The benefit of tracking these in a ticketing system like redmine is that you may even be able to offer traceability with the code repository. Other teams may check their stories and tests into SVN to live alongside the code.
Since my last post on the subject I have updated my base redmine user stories template to allow for some additional fields that you may want to capture when performing UX activities.
Solution Assessment and Validation
Implementation and testing
This is one area within the BABOK that I struggle with. While I obviously believe it’s important to validate a solution and test it, I’m not sure that I agree that this is a formal activity that happens at the end of the development life cycle. I think that the BABOK may be referring to a degree of formal signoff or UAT that takes place, however, on agile project my experience is that this happens on a much more regular occurrence.
Testing and validation of a solution can identify issues that can often be quickly and inexpensively corrected during the prototyping and design stages.
As Business Analysts we need to consider the use of such practices in our toolbox to help us communicate and demonstrate solutions to our clients or business teams. At the same time they can be used to collect rich feedback on a project before a single line of code is written.
On my last project we had a play with running a Kanban board. I’ve used Scrum on a number of occasions and am quite comfortable with writing User Stories and Tracking Estimates and Velocity but Kanban was something quite new.
Kanban is a JIT system that has its roots in the Toyota production system circa. 1940/50. It’s based on a simple queuing system that is intended to reduce the overall load of individual resources (designers, developers, testers, etc) by ensuring that packages are supplied to each resource just-in-time, preventing bottlenecks and/or too much slack in the process.
Kanban is a methodology for managing the flow of work to allow for evolutionary change.
There are 4 key aspects to implementing Kanban, they are:
Visualise the work
Limit work in progress (WIP)
Focus on flow
Let’s look at those in a bit more details.
Visualising your workflow involves getting the tasks required for a project or package of work up on a board, as this the interpretation of Kanban (カンバン?), literally meaning “signboard” or “billboard”. There are a number of electronic systems for this, but I find that getting a board up in a space that your team can get around adds great value and a great opportunity for collaboration amongst the team.
The board is divided into swim-lanes and cards or tasks move from left to right until completed.

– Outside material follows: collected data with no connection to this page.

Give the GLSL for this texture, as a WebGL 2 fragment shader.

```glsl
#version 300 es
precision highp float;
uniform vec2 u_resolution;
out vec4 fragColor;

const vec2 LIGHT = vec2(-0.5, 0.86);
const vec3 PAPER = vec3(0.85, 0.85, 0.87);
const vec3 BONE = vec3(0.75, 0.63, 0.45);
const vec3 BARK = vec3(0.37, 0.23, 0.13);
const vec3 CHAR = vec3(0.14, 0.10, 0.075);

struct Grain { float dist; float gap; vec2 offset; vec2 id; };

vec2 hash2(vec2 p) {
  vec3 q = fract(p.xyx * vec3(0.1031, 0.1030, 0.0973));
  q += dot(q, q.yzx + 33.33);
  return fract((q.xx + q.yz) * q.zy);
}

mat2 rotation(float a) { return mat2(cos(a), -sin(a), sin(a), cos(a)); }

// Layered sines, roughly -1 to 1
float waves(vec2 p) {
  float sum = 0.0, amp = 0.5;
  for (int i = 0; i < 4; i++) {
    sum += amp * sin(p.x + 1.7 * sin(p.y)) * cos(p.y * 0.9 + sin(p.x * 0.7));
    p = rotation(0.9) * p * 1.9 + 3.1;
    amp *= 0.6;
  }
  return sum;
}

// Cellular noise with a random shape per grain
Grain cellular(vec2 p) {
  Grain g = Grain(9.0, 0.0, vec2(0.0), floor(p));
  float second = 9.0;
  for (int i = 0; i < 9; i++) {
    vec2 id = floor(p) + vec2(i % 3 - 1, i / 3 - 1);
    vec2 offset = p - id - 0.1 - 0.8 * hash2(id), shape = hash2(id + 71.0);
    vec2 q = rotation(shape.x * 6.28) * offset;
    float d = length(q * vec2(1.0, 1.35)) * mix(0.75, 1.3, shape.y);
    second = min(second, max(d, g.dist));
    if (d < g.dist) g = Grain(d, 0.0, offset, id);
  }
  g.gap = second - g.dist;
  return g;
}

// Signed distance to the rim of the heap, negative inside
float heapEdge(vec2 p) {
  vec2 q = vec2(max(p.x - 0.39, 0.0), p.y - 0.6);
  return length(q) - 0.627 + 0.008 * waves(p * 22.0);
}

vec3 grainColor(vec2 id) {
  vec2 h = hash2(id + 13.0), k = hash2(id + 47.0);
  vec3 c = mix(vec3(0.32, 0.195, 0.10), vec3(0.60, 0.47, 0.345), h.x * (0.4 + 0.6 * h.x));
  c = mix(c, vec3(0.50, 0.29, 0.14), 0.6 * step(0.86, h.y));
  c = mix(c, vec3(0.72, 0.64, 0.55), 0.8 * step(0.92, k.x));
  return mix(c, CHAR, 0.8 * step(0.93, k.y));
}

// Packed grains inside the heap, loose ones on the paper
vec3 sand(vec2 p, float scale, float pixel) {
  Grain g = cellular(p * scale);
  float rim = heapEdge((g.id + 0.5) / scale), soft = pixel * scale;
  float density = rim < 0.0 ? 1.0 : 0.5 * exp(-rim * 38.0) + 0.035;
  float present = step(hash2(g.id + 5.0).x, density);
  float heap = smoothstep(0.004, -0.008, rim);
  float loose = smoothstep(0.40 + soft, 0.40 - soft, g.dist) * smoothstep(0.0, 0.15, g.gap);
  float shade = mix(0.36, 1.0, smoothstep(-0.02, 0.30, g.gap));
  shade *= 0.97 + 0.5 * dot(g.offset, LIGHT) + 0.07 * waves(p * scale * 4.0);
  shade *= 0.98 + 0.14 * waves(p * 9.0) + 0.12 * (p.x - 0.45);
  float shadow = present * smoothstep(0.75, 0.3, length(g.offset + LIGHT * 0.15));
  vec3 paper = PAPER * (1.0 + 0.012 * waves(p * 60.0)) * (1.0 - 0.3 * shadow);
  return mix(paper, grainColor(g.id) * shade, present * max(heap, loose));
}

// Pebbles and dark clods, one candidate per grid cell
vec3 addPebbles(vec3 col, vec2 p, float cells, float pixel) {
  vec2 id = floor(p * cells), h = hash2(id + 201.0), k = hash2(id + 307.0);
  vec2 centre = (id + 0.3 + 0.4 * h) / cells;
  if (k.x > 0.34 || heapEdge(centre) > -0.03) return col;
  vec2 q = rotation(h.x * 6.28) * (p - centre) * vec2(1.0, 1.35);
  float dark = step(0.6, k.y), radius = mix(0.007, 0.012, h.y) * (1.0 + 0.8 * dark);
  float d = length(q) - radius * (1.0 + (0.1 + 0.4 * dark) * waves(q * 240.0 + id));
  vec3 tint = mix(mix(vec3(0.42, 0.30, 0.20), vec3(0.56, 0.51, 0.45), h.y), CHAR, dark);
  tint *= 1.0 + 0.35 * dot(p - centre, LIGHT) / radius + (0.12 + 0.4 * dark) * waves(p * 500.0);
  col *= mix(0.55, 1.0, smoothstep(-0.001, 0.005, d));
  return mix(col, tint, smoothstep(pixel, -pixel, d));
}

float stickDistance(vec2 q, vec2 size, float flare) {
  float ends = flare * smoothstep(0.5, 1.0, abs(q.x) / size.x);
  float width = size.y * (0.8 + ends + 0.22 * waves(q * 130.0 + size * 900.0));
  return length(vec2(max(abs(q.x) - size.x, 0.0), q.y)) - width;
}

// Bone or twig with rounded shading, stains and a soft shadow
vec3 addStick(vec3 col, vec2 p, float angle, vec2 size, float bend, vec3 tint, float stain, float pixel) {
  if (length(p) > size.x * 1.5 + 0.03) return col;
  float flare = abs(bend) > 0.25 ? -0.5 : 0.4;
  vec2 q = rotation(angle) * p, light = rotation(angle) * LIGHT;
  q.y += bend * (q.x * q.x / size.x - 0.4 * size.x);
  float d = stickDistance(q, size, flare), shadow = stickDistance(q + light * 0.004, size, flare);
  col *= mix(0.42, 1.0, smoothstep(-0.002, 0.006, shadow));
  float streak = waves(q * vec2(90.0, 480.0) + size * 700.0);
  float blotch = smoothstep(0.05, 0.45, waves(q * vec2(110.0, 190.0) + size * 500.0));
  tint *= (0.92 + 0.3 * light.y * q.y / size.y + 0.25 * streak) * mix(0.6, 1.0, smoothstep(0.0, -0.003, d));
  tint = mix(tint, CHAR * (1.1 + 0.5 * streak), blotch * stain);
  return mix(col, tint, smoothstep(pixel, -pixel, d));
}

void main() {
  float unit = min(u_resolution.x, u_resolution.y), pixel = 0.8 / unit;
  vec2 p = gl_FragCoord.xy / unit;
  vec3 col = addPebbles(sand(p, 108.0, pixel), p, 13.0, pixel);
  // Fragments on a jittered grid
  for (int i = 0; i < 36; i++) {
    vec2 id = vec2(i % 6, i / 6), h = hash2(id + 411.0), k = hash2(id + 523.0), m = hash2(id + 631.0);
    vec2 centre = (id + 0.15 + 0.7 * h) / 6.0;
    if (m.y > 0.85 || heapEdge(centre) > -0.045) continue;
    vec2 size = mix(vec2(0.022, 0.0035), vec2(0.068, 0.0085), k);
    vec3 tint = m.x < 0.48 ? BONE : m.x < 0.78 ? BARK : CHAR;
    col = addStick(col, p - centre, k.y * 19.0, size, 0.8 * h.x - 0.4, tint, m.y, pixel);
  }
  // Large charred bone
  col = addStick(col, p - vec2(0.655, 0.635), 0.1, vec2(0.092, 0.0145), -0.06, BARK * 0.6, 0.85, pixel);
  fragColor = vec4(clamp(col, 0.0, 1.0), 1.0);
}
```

This gives the team, not just the project manager, visibility on where bottlenecks are building on the board.
Different teams will pick different names for their swim lanes but I think the above is a good starting point for lane names.
Limit work in progress (WIP)
Limiting work in progress is the process of determining the maximum number of cards that can be worked on in any swim-lane. In the example shown in Figure 1, we can assume there is a development limit of 2. That is to say that the total number of cards that can be across both Waiting for Dev and Dev can not exceed 2. If we look at testing and assume that the testers have a lane limit of 3 then the following is true:
Dev can not put anything else in to test until “Generate Receipt” is Done.
Dev can not ‘pull’ anything else from Analysis until they move at least one card into Testing.
As soon as a task is completed in testing a vacuum is created and test can pull from development, development can pull from analysis and analysis can pull from the backlog.
Once you start to reduce WIP you start a continuous improvement cycle within the process. This allows you to make better decisions on your resourcing profile on the project.
Focus on flow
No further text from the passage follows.